My fascination with military stuff probably started when I was about nine or ten. My mom was a WWII Spar (the Coast Guard’s version of the Waves). She had a 1944 copy of Bluejackets' Manual, the Navy’s training manual that she’d been given at boot camp, which was in Florida, a long way from the farm in central Missouri. I read that whole thing, all 500+ pages of it. Granted, my little boy brain probably didn’t really understand all of it, but I clearly recall doing something interesting with my new found knowledge.
I wanted to start some sort of club, I have no idea what kind now, and wanted something to identify us in a hierarchy (although I doubt I knew that word then). I had a six-pointed sheriff’s star (maybe it came with a six-gun and holster outfit I had?). I got some stiff card paper, maybe the thickness of two index cards, and traced the star shape on the paper, about eight stars to a sheet.

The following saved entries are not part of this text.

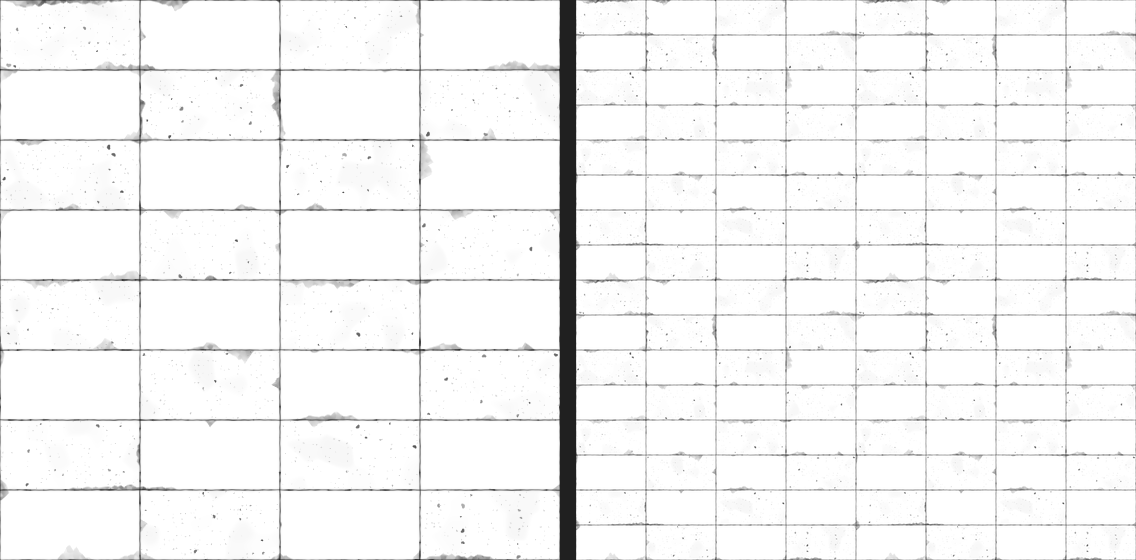
Left: one tile. Right: repeated 2 by 2.
A Shadertoy shader for this texture map:

```glsl
// White rectangular tiles, 4 by 8, with thin grey joints, chipped edges and speckles on alternate tiles.

const float TAU = 6.2831853;
const vec2 TILES = vec2(4.0, 8.0);

float hash(vec2 p) {
    vec3 q = fract(p.xyx * vec3(0.1031, 0.1030, 0.0973));
    q += dot(q, q.yzx + 33.33);
    return fract((q.x + q.y) * q.z);
}

// Piecewise linear noise along a line, wrapping after "period" cells
float jagged(float x, float period, float seed) {
    x *= period;
    float i = floor(x);
    float a = hash(vec2(mod(i, period), seed));
    float b = hash(vec2(mod(i + 1.0, period), seed));
    return mix(a, b, x - i);
}

// Softened cellular noise: blends the random tones of nearby cells
float softCells(vec2 p, float count) {
    p *= count;
    vec2 cell = floor(p);
    float sum = 0.0, total = 0.0;
    for (int y = -1; y <= 1; y++)
    for (int x = -1; x <= 1; x++) {
        vec2 c = cell + vec2(x, y);
        vec2 id = mod(c, count);
        vec2 d = c + vec2(hash(id + 3.7), hash(id + 41.3)) - p;
        float w = exp(-6.0 * dot(d, d));
        sum += w * hash(id + 17.9);
        total += w;
    }
    return sum / total;
}

// Layered sines with whole frequencies, used to bend the joints
float waver(vec2 p) {
    return 0.5 * sin(TAU * (13.0 * p.x + 11.0 * p.y))
         + 0.3 * sin(TAU * (37.0 * p.x - 29.0 * p.y))
         + 0.2 * sin(TAU * (71.0 * p.x + 67.0 * p.y));
}

float inside(float dist, float blur) {
    return clamp(0.5 - dist / blur, 0.0, 1.0);
}

// Brightness left by one family of parallel joints and their chipped edges
float joints(float along, float across, float count, float salt,
             float rarity, float facet, float px) {
    float row = floor(across * count + 0.5);
    float offset = across - row / count;
    float dist = abs(offset);
    float lineSeed = mod(row, count) + salt;
    float sideSeed = lineSeed + 31.0 + 20.0 * step(0.0, offset);

    // Thin line of uneven width and tone
    float bump = jagged(along, 128.0, lineSeed + 5.5);
    float halfWidth = 0.0008 + 0.0011 * pow(bump, 5.0);
    float ink = 0.40 + 0.25 * jagged(along, 24.0, lineSeed + 9.5)
              + 0.20 * jagged(along, 160.0, lineSeed + 13.5);
    float line = ink * inside(dist - halfWidth, px);
    float halo = 0.13 * exp(-dist / 0.0013);

    // Chips: shallow ones are dark, deep ones are pale
    float patches = smoothstep(rarity, 1.0, jagged(along, 16.0, sideSeed));
    float pale = jagged(along, 12.0, sideSeed + 70.0);
    float teeth = 0.55 * jagged(along, 72.0, sideSeed + 90.0)
                + 0.45 * jagged(along, 176.0, sideSeed + 110.0);
    float depth = mix(0.009, 0.030, pale) * patches * (0.1 + 1.2 * teeth);
    float chipInk = mix(0.68, 0.14, sqrt(pale)) * (0.45 + 0.9 * facet);
    chipInk *= 1.0 - 0.5 * smoothstep(0.0, 0.020, dist);
    float chip = chipInk * inside(dist - depth, max(0.0030, px))
               * smoothstep(0.0, 0.004, depth);

    return (1.0 - line) * (1.0 - halo) * (1.0 - chip);
}

// One irregular spot in some cells; only alternate tiles receive spots
float speckles(vec2 p, float count, float chance, vec2 radii, vec2 inks, float px) {
    vec2 cell = floor(p * count);
    vec2 id = mod(cell, count);
    vec2 tile = floor((id + 0.5) / count * TILES);
    float speckled = mod(tile.x + tile.y, 2.0);
    float present = step(hash(id + count), chance) * speckled;

    vec2 center = 0.25 + 0.5 * vec2(hash(id + 7.1), hash(id + 23.6));
    vec2 d = p - (cell + center) / count;
    float size = hash(id + 57.2);
    float turn = TAU * hash(id + 83.4);
    float angle = atan(d.y, d.x) + turn;
    float outline = 1.0 + 0.22 * cos(2.0 * angle) + 0.12 * sin(3.0 * angle);
    float radius = mix(radii.x, radii.y, size * size * size) * outline;
    float ink = mix(inks.x, inks.y, hash(id + 97.8));
    return 1.0 - present * ink * inside(length(d) - radius, max(0.0022, px));
}

void mainImage(out vec4 fragColor, in vec2 fragCoord) {
    vec2 p = fragCoord / iResolution.xy;
    float px = 1.0 / min(iResolution.x, iResolution.y);
    vec2 bent = p + 0.00035 * vec2(waver(p.yx), waver(p));
    float facet = softCells(p, 128.0);

    // Speckles: a faint fine layer and a sparse dark one
    float shade = speckles(p, 128.0, 0.22, vec2(0.0006, 0.0014), vec2(0.04, 0.24), px);
    shade *= speckles(p, 48.0, 0.11, vec2(0.0012, 0.0036), vec2(0.30, 0.70), px);

    // Very pale smudges on the speckled tiles
    vec2 tile = floor(p * TILES);
    float smudge = smoothstep(0.55, 1.0, softCells(p, 24.0));
    shade *= 1.0 - 0.03 * smudge * mod(tile.x + tile.y, 2.0);

    // Joints across, then joints down
    shade *= joints(bent.x, bent.y, TILES.y, 11.0, 0.66, facet, px);
    shade *= joints(bent.y, bent.x, TILES.x, 203.0, 0.80, facet, px);

    fragColor = vec4(vec3(shade), 1.0);
}
```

Next, in pencil, I painstakingly labeled each star with a Navy officer’s rank from Ensign to Admiral. Finally, I cut those things out, which must have been exhausting with those goofy “safe” round-tipped kids’ scissors. It makes my hand hurt to just think about it.
Whether the club ever really got off the ground is hard to say. I think I was the only one interested in being an admiral. Sometimes, great kid ideas just die a natural death.
I signed that book at some point in the long-ago past and included our home address. My handwriting was a lot better then.
I still have that manual. It sits on the bookshelf with all of my WWII history books. Who knows, maybe I’ll start writing a series about the Navy in WWII.